• **ABOUT THIS EXERCISE**
Word for word, return the lines below from the first through the line that has "700px 560px at", dropping the pictures.

• **THE DATA**
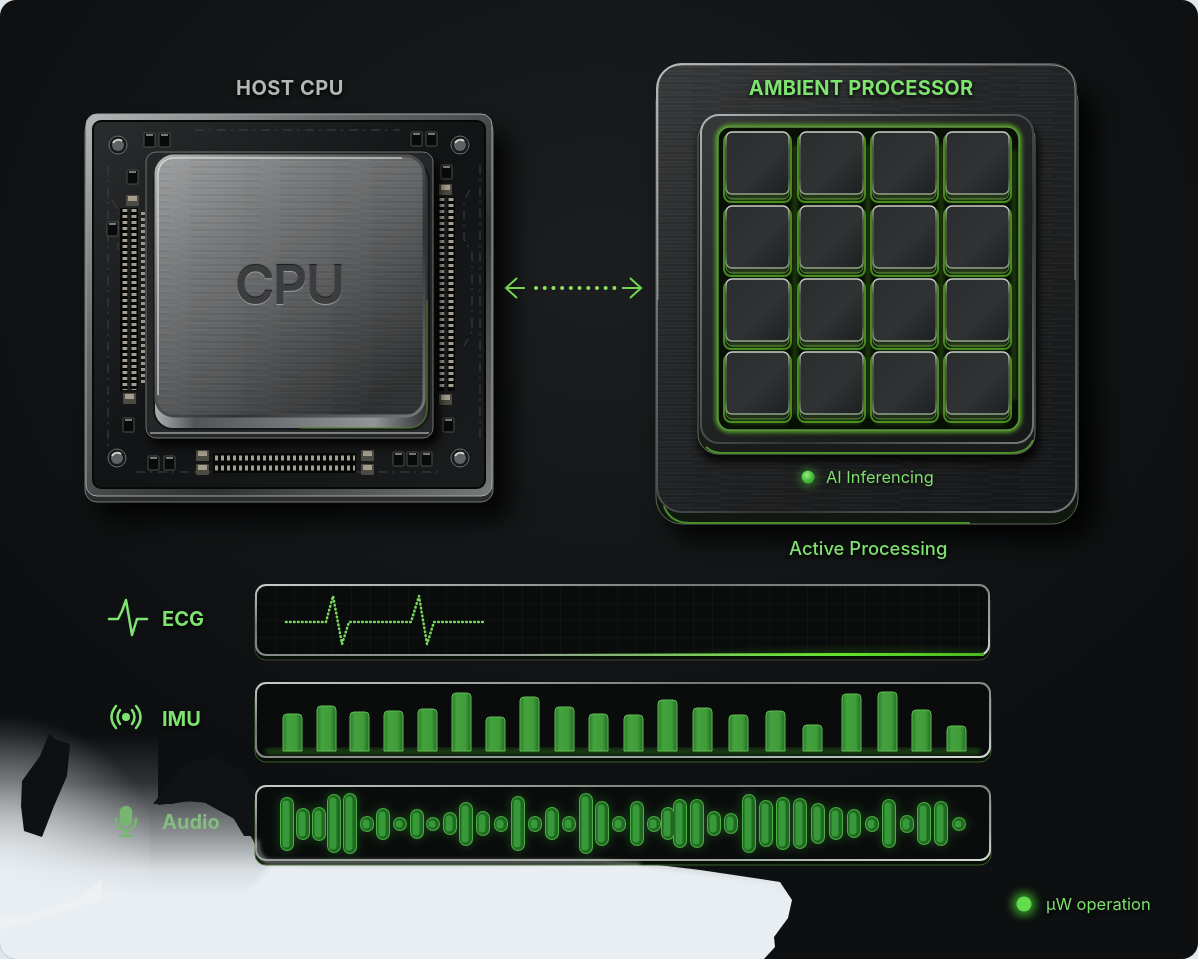
<!DOCTYPE html>
<html lang="en">
<head>
<meta charset="utf-8">
<title>Host CPU and ambient processor</title>
<style>
:root{--page:#dfe6ee;--ink:#0f1112;--mist:#e9eef2;--green:#7fe36f;--bright:#62dc4d;--leaf:#3d9b38;--grey:#b5b7b7}
*{box-sizing:border-box;margin:0}
html,body{width:1198px;height:959px;overflow:hidden;background:var(--page)}
.board{position:relative;width:1198px;height:959px;overflow:hidden;border-radius:16px;background:radial-gradient(ellipse 700px 560px at 50% 28%,#1b1d1f,#121415 65%,#0d0f10);font-family:Inter,Roboto,sans-serif;font-weight:500;color:var(--green)}
.art{position:absolute;left:0;top:0;width:1198px;height:959px}
.label{position:absolute;height:30px;line-height:30px;white-space:nowrap;font-size:20px;text-shadow:0 2px 4px #000}
.host{left:236px;top:73px;letter-spacing:.5px;color:var(--grey)}
.ambient{left:655px;width:412px;top:73px;text-align:center;letter-spacing:.2px}
.engraved{left:156px;width:266px;top:250px;height:70px;line-height:70px;text-align:center;font-size:54px;font-weight:600;letter-spacing:-2px;color:#3c3d3e;text-shadow:0 1px 1px #a2a3a4,0 -1px 1px #171819}
.inferencing{left:826px;top:462px;font-size:16.4px;font-weight:400}
.active{left:789px;top:533px;font-size:18.4px}
.ecg{left:162px;top:604px}
.imu{left:162px;top:704px}
.audio{left:162px;top:807px;color:#84bd80;text-shadow:none}
.power{left:1046px;top:889px;font-size:16.5px;font-weight:400}
</style>
</head>
<body>
<main class="board">
<svg class="art" viewBox="0 0 1198 959" aria-hidden="true">
<defs>
<linearGradient id="rim" x1="0" y1="0" x2="1" y2="1"><stop offset="0" stop-color="#b4b6b7"/><stop offset=".3" stop-color="#696b6c"/><stop offset=".65" stop-color="#303233"/><stop offset="1" stop-color="#77797a"/></linearGradient>
<linearGradient id="pcb" x1="0" y1="0" x2="1" y2="1"><stop offset="0" stop-color="#2a2c2d"/><stop offset=".5" stop-color="#121314"/><stop offset="1" stop-color="#1b1c1d"/></linearGradient>
<linearGradient id="lid" x1="0" y1="0" x2=".75" y2="1"><stop offset="0" stop-color="#a0a1a2"/><stop offset=".3" stop-color="#7a7b7c"/><stop offset=".65" stop-color="#565758"/><stop offset="1" stop-color="#2f3031"/></linearGradient>
<linearGradient id="lidSide" x1="0" y1="0" x2="1" y2="0"><stop offset="0" stop-color="#aeb0b1"/><stop offset=".15" stop-color="#525455"/><stop offset=".8" stop-color="#939596"/><stop offset="1" stop-color="#2b2d2e"/></linearGradient>
<linearGradient id="plate" x1="0" y1="0" x2=".8" y2="1"><stop offset="0" stop-color="#38393a"/><stop offset=".4" stop-color="#252627"/><stop offset="1" stop-color="#171819"/></linearGradient>
<linearGradient id="keyFace" x1="0" y1="0" x2="1" y2="1"><stop offset="0" stop-color="#2a2c2d"/><stop offset=".55" stop-color="#303234"/><stop offset="1" stop-color="#1d1f20"/></linearGradient>
<linearGradient id="keyRim" x1="0" y1="0" x2="0" y2="1"><stop offset="0" stop-color="#cfd2ce"/><stop offset=".25" stop-color="#585c56"/><stop offset=".75" stop-color="#4a5346"/><stop offset="1" stop-color="#93a78a"/></linearGradient>
<linearGradient id="bar" x1="0" y1="0" x2="1" y2="0"><stop offset="0" stop-color="#2b7a2a"/><stop offset=".25" stop-color="#43a33d"/><stop offset=".7" stop-color="#3f9d39"/><stop offset="1" stop-color="#236d24"/></linearGradient>
<linearGradient id="panelRim" x1="0" y1="0" x2="1" y2="1"><stop offset="0" stop-color="#c9cbcb"/><stop offset=".3" stop-color="#767978"/><stop offset=".8" stop-color="#9fa6a0"/><stop offset="1" stop-color="#d7ddd6"/></linearGradient>
<linearGradient id="floorGlow" x1="0" y1="0" x2="1" y2="0"><stop offset=".35" stop-color="#63e32f" stop-opacity="0"/><stop offset=".8" stop-color="#63e32f"/><stop offset="1" stop-color="#4ab823"/></linearGradient>
<radialGradient id="panelGlow" cx=".84" cy="1.1" r=".42" gradientTransform="translate(0 .15)"><stop offset="0" stop-color="#48a520" stop-opacity=".75"/><stop offset="1" stop-color="#2c6c14" stop-opacity="0"/></radialGradient>
<linearGradient id="mistFade" gradientUnits="userSpaceOnUse" x1="0" y1="735" x2="0" y2="895"><stop offset="0" stop-color="#e9eef2" stop-opacity="0"/><stop offset=".3" stop-color="#e9eef2" stop-opacity=".16"/><stop offset=".6" stop-color="#e9eef2" stop-opacity=".55"/><stop offset=".85" stop-color="#e9eef2" stop-opacity=".93"/><stop offset="1" stop-color="#e9eef2"/></linearGradient>
<radialGradient id="mistLeft" gradientUnits="userSpaceOnUse" cx="0" cy="885" r="170"><stop offset="0" stop-color="#e9eef2"/><stop offset=".4" stop-color="#e9eef2" stop-opacity=".6"/><stop offset="1" stop-color="#e9eef2" stop-opacity="0"/></radialGradient>
<radialGradient id="lamp" cx=".4" cy=".35"><stop offset="0" stop-color="#95f07e"/><stop offset="1" stop-color="#3fb438"/></radialGradient>
<filter id="soft" x="-30%" y="-30%" width="160%" height="160%"><feGaussianBlur stdDeviation="12"/></filter>
<filter id="glow" x="-100%" y="-100%" width="300%" height="300%"><feGaussianBlur stdDeviation="4"/></filter>
<filter id="edge"><feGaussianBlur stdDeviation="2"/></filter>
<pattern id="brush" width="90" height="7" patternUnits="userSpaceOnUse"><path d="M0 1H62M30 4H90" stroke="#fff" stroke-opacity=".045"/><path d="M10 6H80" stroke="#000" stroke-opacity=".1"/></pattern>
<pattern id="grid" x="256" y="586" width="19" height="17" patternUnits="userSpaceOnUse"><path d="M0 0H19M0 0V17" fill="none" stroke="#8fa08c" stroke-opacity=".1"/></pattern>
<g id="screw"><circle r="9" fill="#17191a" stroke="#6d6f70"/><circle r="6" fill="#5f6162"/><path d="M-5 -2A6 6 0 0 1 4 -4" fill="none" stroke="#d0d1d1" stroke-width="2"/></g>
<g id="part"><rect width="11" height="14" rx="1" fill="#090a0a" stroke="#4c4e4f"/><path d="M2 2H9" stroke="#77797a" stroke-width="2"/></g>
<g id="pad"><rect width="13" height="11" rx="1" fill="#4d4a41"/><rect x="2" y="1" width="9" height="5" fill="#a49d8d"/></g>
<g id="key"><rect x="-2" y="2" width="67" height="68" rx="7" fill="#0b1407" stroke="#45861f" stroke-width="2"/><rect y="4" width="63" height="63" rx="6" fill="#202c1a" stroke="#7fb65a" stroke-opacity=".7"/><rect width="63" height="62" rx="6" fill="url(#keyFace)" stroke="url(#keyRim)" stroke-width="1.5"/></g>
<g id="panel"><rect x="-1" y="5" width="736" height="74" rx="11" fill="#061004" stroke="#3b5f2d"/><rect width="734" height="74" rx="10" fill="#0a0c0c" stroke="url(#panelRim)" stroke-width="2"/></g>
<path id="wave" d="M287 804v40M303 815v18M319 814v20M334 801v45M350 800v47M367 823v2M383 815v18M400 824v.1M417 816v16M433 824v.1M450 819v9M466 809v30M483 818v11M501 823v2M518 803v41M535 823v2M552 814v19M569 823v2M586 800v47M602 808v31M619 823v2M637 808v31M654 823v2M668 814v19M680 806v35M697 806v35M714 818v11M731 820v7M749 801v45M766 807v33M783 804v39M800 805v37M818 810v27M836 814v19M854 816v15M872 823v2M889 806v35M907 822v4M924 809v29M941 808v31M959 824v.1"/>
</defs>

<g id="mist">
<path d="M0 700H100L158 735V805L200 800L240 822L252 838L262 861L400 864L600 858L700 870L780 882L792 900L788 918L774 937L775 947L764 959H0Z" fill="url(#mistFade)"/>
<path d="M0 715H150V959H0Z" fill="url(#mistLeft)"/>
<path d="M270 866Q450 870 610 862L700 874L774 885L783 901L766 936L758 959H190Z" fill="#e9eef2" filter="url(#edge)"/>
<path d="M49 734L55 739L70 744L67 776L54 806L42 837L24 831L21 806L22 781L40 756Z" fill="#0e1011"/>
<path d="M153 804L178 772L185 763L216 757L240 770L256 790V836H244L231 814L209 803L185 801L172 804Z" fill="#101213"/>
<path d="M0 917L28 915L62 905L80 898L102 878V900L0 930Z" fill="#f0f3f5" opacity=".7"/>
</g>

<g id="host-chip">
<rect x="98" y="134" width="412" height="386" rx="14" fill="#000" opacity=".8" filter="url(#soft)"/>
<rect x="85" y="119" width="408" height="383" rx="12" fill="#2a2c2d" stroke="#77797a"/>
<rect x="86" y="114" width="406" height="382" rx="11" fill="url(#rim)" stroke="#a5a7a8"/>
<rect x="93" y="121" width="392" height="367" rx="8" fill="url(#pcb)" stroke="#070808" stroke-width="2"/>
<path d="M108 166V450M480 165V440M195 130H400M136 472H440M470 190l-6 10v40l8 12v80l-8 14M112 200l6 10v40" fill="none" stroke="#414344" stroke-dasharray="9 5 2 6"/>
<use href="#screw" x="118" y="145"/><use href="#screw" x="460" y="145"/><use href="#screw" x="117" y="458"/><use href="#screw" x="460" y="458"/>
<use href="#part" x="144" y="133"/><use href="#part" x="159" y="133"/><use href="#part" x="411" y="132"/><use href="#part" x="426" y="132"/><use href="#part" x="127" y="170"/><use href="#part" x="107" y="222"/><use href="#part" x="148" y="456"/><use href="#part" x="164" y="456"/><use href="#part" x="393" y="452"/><use href="#part" x="407" y="452"/><use href="#part" x="421" y="452"/><use href="#part" x="123" y="418"/><use href="#part" x="443" y="418"/><use href="#part" x="441" y="165"/>
<use href="#pad" x="126" y="195"/><use href="#pad" x="123" y="393"/><use href="#pad" x="439" y="184"/><use href="#pad" x="439" y="394"/><use href="#pad" x="196" y="450"/><use href="#pad" x="196" y="464"/><use href="#pad" x="361" y="450"/><use href="#pad" x="361" y="464"/>
<path d="M129 208V391M446 197V391" stroke="#070808" stroke-width="18"/><path d="M213 463H356" stroke="#070808" stroke-width="20"/>
<g fill="none" stroke="#a39e90" stroke-dasharray="3 3"><path d="M125 209V390M134 209V390M442 198V390M451 198V390" stroke-width="5"/><path d="M143 212V386" stroke-width="4"/><path d="M215 458H355M215 468H355" stroke-width="5"/></g>
<path d="M129 208V391M446 197V391" stroke="#1d1e1e" stroke-width="3"/>
<rect x="150" y="160" width="290" height="286" rx="14" fill="#000" opacity=".8" filter="url(#glow)"/>
<rect x="146" y="152" width="287" height="286" rx="10" fill="#242627" stroke="#707273"/>
<path d="M150 433H429" stroke="#7c7e7f" stroke-width="2"/>
<rect x="154" y="162" width="275" height="267" rx="19" fill="url(#lidSide)" stroke="#151617" stroke-width="2"/>
<path d="M427 300V406Q427 428 406 428H300" fill="none" stroke="#4d7a36" stroke-opacity=".55" stroke-width="2"/>
<rect x="156" y="156" width="268" height="260" rx="18" fill="url(#lid)" stroke="url(#rim)" stroke-width="3"/>
<rect x="157" y="157" width="266" height="258" rx="17" fill="url(#brush)"/>
<path d="M158 395V176Q158 158 176 158H402" fill="none" stroke="#e5e6e6" stroke-opacity=".75" stroke-width="1.5"/>
</g>

<g id="link" fill="none" stroke="#72d44f" stroke-width="2">
<path d="M517 278L506 288L517 298M506 288H525M630 278L641 288L630 298M641 288H622"/>
<path d="M536 288H616" stroke="#8be35f" stroke-width="4" stroke-linecap="round" stroke-dasharray=".1 8.6"/>
</g>

<g id="ambient-chip">
<rect x="668" y="90" width="428" height="450" rx="28" fill="#000" opacity=".85" filter="url(#soft)"/>
<rect x="656" y="76" width="422" height="448" rx="26" fill="#101810" stroke="#5c6b55"/>
<path d="M664 506Q670 523 690 523H970" fill="none" stroke="#4a8d2c" stroke-width="2"/>
<rect x="657" y="64" width="419" height="448" rx="25" fill="url(#plate)" stroke="url(#rim)" stroke-width="2"/>
<rect x="658" y="65" width="417" height="446" rx="24" fill="url(#brush)"/>
<path d="M658 300V90Q658 65 682 65H1050Q1075 65 1075 90V280" fill="none" stroke="#d5d6d6" stroke-opacity=".5"/>
<rect x="699" y="124" width="340" height="338" rx="20" fill="#000" opacity=".8" filter="url(#glow)"/>
<rect x="698" y="119" width="337" height="335" rx="20" fill="#191c19" stroke="#65705f"/>
<path d="M706 447Q712 453 722 453H1010Q1028 453 1033 440" fill="none" stroke="#4d902b" stroke-width="2"/>
<rect x="701" y="115" width="332" height="328" rx="18" fill="url(#plate)" stroke="url(#rim)" stroke-width="2"/>
<rect x="718" y="127" width="301" height="303" rx="12" fill="#060a04" stroke="#58ab28" stroke-width="5" filter="url(#edge)"/>
<rect x="718" y="127" width="301" height="303" rx="12" fill="#081005" stroke="#5d9443" stroke-width="1.5"/>
<g id="keys">
<g id="key-row"><use href="#key" x="726" y="132"/><use href="#key" x="800" y="132"/><use href="#key" x="873" y="132"/><use href="#key" x="946" y="132"/></g>
<use href="#key-row" y="74"/><use href="#key-row" y="147"/><use href="#key-row" y="220"/>
</g>
<path d="M730 200h55M804 200h55M877 200h55M950 200h55M730 274h55M804 274h55M877 274h55M950 274h55M730 347h55M804 347h55M877 347h55M950 347h55M730 422h55M804 422h55M877 422h55M950 422h55M795 145v270M868 145v270M941 145v270M1014 150v250" stroke="#67c52f" stroke-width="2" opacity=".55" filter="url(#edge)"/>
<circle cx="808" cy="478" r="9" fill="#3db32f" opacity=".5" filter="url(#glow)"/><circle cx="808" cy="477" r="6.5" fill="url(#lamp)"/>
</g>

<g id="ecg-panel">
<path d="M700 657H985" stroke="#4fae24" stroke-width="12" opacity=".55" filter="url(#soft)"/>
<rect x="255" y="590" width="735" height="70" rx="11" fill="#071005" stroke="#3d4a38"/>
<rect x="256" y="585" width="733" height="70" rx="10" fill="#0a0c0c"/>
<rect x="256" y="585" width="733" height="70" rx="10" fill="url(#grid)"/>
<rect x="256" y="585" width="733" height="70" rx="10" fill="url(#panelGlow)" stroke="url(#panelRim)" stroke-width="2"/>
<rect x="266" y="653" width="718" height="3" fill="url(#floorGlow)"/>
<path d="M286 622H326L333 596L342 644L349 622H411L419 596L427 644L434 622H486" fill="none" stroke="#78d85c" stroke-width="2.6" stroke-linecap="round" stroke-linejoin="round" stroke-dasharray=".6 3.4"/>
</g>

<g id="imu-panel">
<use href="#panel" x="256" y="683"/>
<rect x="266" y="748" width="714" height="7" fill="#2f7a1e" opacity=".45" filter="url(#edge)"/>
<g fill="url(#bar)" stroke="#62bb55">
<path d="M283 751V718q0-4 4-4h11q4 0 4 4v33z"/><path d="M317 751V710q0-4 4-4h11q4 0 4 4v41z"/><path d="M350 751V716q0-4 4-4h11q4 0 4 4v35z"/><path d="M384 751V715q0-4 4-4h11q4 0 4 4v36z"/><path d="M418 751V713q0-4 4-4h11q4 0 4 4v38z"/><path d="M452 751V697q0-4 4-4h11q4 0 4 4v54z"/><path d="M486 751V721q0-4 4-4h11q4 0 4 4v30z"/><path d="M520 751V701q0-4 4-4h11q4 0 4 4v50z"/><path d="M555 751V711q0-4 4-4h11q4 0 4 4v40z"/><path d="M589 751V718q0-4 4-4h11q4 0 4 4v33z"/><path d="M624 751V719q0-4 4-4h11q4 0 4 4v32z"/><path d="M658 751V704q0-4 4-4h11q4 0 4 4v47z"/><path d="M693 751V712q0-4 4-4h11q4 0 4 4v39z"/><path d="M729 751V719q0-4 4-4h11q4 0 4 4v32z"/><path d="M766 751V715q0-4 4-4h11q4 0 4 4v36z"/><path d="M803 751V729q0-4 4-4h11q4 0 4 4v22z"/><path d="M842 751V698q0-4 4-4h11q4 0 4 4v53z"/><path d="M878 751V696q0-4 4-4h11q4 0 4 4v55z"/><path d="M912 751V714q0-4 4-4h11q4 0 4 4v37z"/><path d="M947 751V730q0-4 4-4h11q4 0 4 4v21z"/>
</g>
</g>

<g id="audio-panel">
<use href="#panel" x="256" y="786"/>
<g fill="none" stroke-linecap="round">
<use href="#wave" stroke="#2f8f2c" stroke-width="17" opacity=".3" filter="url(#glow)"/>
<use href="#wave" stroke="#4aae42" stroke-width="14"/>
<use href="#wave" stroke="#1f6a20" stroke-width="12"/>
<use href="#wave" stroke="#38993a" stroke-width="7" x="-1"/>
</g>
<path d="M257 840Q257 860 270 862H600L640 865" fill="none" stroke="#e9eef2" stroke-opacity=".6" stroke-width="3" filter="url(#edge)"/>
</g>

<g id="sensor-icons" fill="none" stroke="#7fe36f" stroke-width="2.5" stroke-linecap="round" stroke-linejoin="round">
<path d="M109 619H118L122 611L126 600L132 635L137 619H147"/>
<circle cx="126" cy="717" r="4" fill="#7fe36f" stroke="none"/>
<path d="M120 710Q115 717 120 724M132 710Q137 717 132 724M116 706Q107 717 116 728M136 706Q145 717 136 728"/>
<g stroke="#77b671"><rect x="121" y="807" width="10" height="18" rx="5" fill="#77b671"/><path d="M116 819Q116 830 126 830Q136 830 136 819M126 830V836M120 836H132"/></g>
</g>
<g id="power-lamp"><circle cx="1024" cy="904" r="12" fill="#3fb82f" opacity=".75" filter="url(#glow)"/><circle cx="1024" cy="904" r="7.5" fill="#62dc4d"/></g>
</svg>

<h2 class="label host">HOST CPU</h2>
<p class="label engraved">CPU</p>
<h2 class="label ambient">AMBIENT PROCESSOR</h2>
<p class="label inferencing">AI Inferencing</p>
<p class="label active">Active Processing</p>
<h3 class="label ecg">ECG</h3>
<h3 class="label imu">IMU</h3>
<h3 class="label audio">Audio</h3>
<p class="label power">µW operation</p>
</main>
</body>
</html>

• **RESPONSE TO THE TASK**
<!DOCTYPE html>
<html lang="en">
<head>
<meta charset="utf-8">
<title>Host CPU and ambient processor</title>
<style>
:root{--page:#dfe6ee;--ink:#0f1112;--mist:#e9eef2;--green:#7fe36f;--bright:#62dc4d;--leaf:#3d9b38;--grey:#b5b7b7}
*{box-sizing:border-box;margin:0}
html,body{width:1198px;height:959px;overflow:hidden;background:var(--page)}
.board{position:relative;width:1198px;height:959px;overflow:hidden;border-radius:16px;background:radial-gradient(ellipse 700px 560px at 50% 28%,#1b1d1f,#121415 65%,#0d0f10);font-family:Inter,Roboto,sans-serif;font-weight:500;color:var(--green)}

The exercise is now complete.